• PROBLEM STATEMENT: Where in the data below does the word "path" appear? Copy each line that holds it.
......
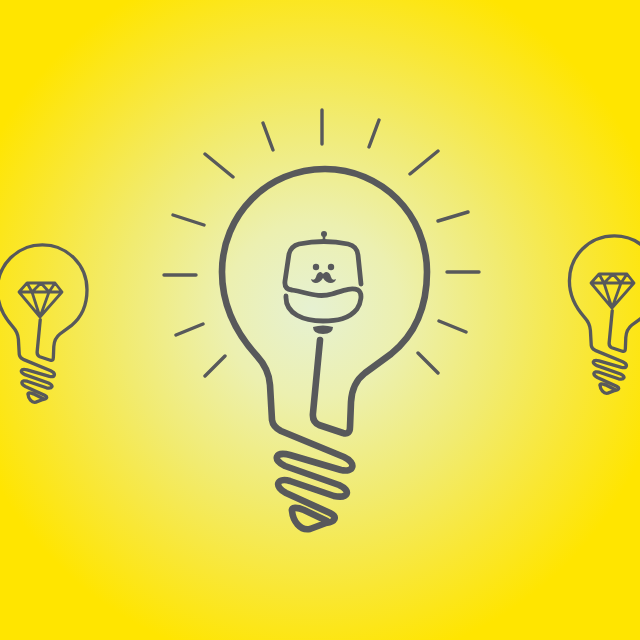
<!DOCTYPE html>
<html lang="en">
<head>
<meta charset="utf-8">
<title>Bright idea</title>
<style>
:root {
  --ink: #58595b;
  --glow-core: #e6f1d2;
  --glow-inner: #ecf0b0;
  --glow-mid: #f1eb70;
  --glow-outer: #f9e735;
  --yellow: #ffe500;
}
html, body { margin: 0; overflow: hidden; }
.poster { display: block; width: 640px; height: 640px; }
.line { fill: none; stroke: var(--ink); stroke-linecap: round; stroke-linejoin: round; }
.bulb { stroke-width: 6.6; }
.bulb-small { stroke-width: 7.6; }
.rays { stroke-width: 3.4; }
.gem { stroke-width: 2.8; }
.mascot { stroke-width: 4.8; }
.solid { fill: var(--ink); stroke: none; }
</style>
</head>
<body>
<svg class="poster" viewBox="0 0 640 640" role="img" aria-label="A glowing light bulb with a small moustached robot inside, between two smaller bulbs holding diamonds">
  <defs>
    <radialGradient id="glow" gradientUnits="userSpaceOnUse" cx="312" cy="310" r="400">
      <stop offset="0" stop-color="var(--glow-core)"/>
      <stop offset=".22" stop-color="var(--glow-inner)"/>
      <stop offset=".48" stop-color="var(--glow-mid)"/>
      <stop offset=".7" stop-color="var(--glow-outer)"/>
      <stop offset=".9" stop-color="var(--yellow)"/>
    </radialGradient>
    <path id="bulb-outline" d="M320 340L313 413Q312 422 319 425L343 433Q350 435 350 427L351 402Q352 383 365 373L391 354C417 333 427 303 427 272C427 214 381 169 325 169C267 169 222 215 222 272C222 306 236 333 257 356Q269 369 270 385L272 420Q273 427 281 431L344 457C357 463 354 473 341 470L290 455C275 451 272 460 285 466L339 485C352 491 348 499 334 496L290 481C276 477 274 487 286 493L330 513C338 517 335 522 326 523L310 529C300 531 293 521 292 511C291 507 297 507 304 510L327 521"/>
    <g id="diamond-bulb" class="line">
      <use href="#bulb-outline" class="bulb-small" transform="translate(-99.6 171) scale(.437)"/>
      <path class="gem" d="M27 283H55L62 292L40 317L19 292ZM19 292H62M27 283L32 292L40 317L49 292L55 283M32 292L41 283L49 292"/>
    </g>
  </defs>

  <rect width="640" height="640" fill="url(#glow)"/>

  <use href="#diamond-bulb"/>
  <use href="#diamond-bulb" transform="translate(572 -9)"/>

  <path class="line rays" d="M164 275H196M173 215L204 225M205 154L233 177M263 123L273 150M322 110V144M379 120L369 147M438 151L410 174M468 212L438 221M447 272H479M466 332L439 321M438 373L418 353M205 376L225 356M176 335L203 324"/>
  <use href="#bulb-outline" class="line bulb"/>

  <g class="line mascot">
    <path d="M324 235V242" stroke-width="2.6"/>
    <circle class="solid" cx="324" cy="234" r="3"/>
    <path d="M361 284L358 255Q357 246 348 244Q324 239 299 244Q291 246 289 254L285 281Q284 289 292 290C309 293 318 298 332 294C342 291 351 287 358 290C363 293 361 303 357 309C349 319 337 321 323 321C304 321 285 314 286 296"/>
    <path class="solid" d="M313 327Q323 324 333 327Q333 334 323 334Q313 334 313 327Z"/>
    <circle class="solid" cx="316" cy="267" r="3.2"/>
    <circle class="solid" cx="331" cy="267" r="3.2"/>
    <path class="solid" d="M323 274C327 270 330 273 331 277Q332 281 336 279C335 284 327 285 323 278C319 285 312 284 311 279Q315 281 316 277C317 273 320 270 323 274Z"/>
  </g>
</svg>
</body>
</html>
......
• SOLUTION TO THIS EXERCISE:
    <path id="bulb-outline" d="M320 340L313 413Q312 422 319 425L343 433Q350 435 350 427L351 402Q352 383 365 373L391 354C417 333 427 303 427 272C427 214 381 169 325 169C267 169 222 215 222 272C222 306 236 333 257 356Q269 369 270 385L272 420Q273 427 281 431L344 457C357 463 354 473 341 470L290 455C275 451 272 460 285 466L339 485C352 491 348 499 334 496L290 481C276 477 274 487 286 493L330 513C338 517 335 522 326 523L310 529C300 531 293 521 292 511C291 507 297 507 304 510L327 521"/>
      <path class="gem" d="M27 283H55L62 292L40 317L19 292ZM19 292H62M27 283L32 292L40 317L49 292L55 283M32 292L41 283L49 292"/>
  <path class="line rays" d="M164 275H196M173 215L204 225M205 154L233 177M263 123L273 150M322 110V144M379 120L369 147M438 151L410 174M468 212L438 221M447 272H479M466 332L439 321M438 373L418 353M205 376L225 356M176 335L203 324"/>
    <path d="M324 235V242" stroke-width="2.6"/>
    <path d="M361 284L358 255Q357 246 348 244Q324 239 299 244Q291 246 289 254L285 281Q284 289 292 290C309 293 318 298 332 294C342 291 351 287 358 290C363 293 361 303 357 309C349 319 337 321 323 321C304 321 285 314 286 296"/>
    <path class="solid" d="M313 327Q323 324 333 327Q333 334 323 334Q313 334 313 327Z"/>
    <path class="solid" d="M323 274C327 270 330 273 331 277Q332 281 336 279C335 284 327 285 323 278C319 285 312 284 311 279Q315 281 316 277C317 273 320 270 323 274Z"/>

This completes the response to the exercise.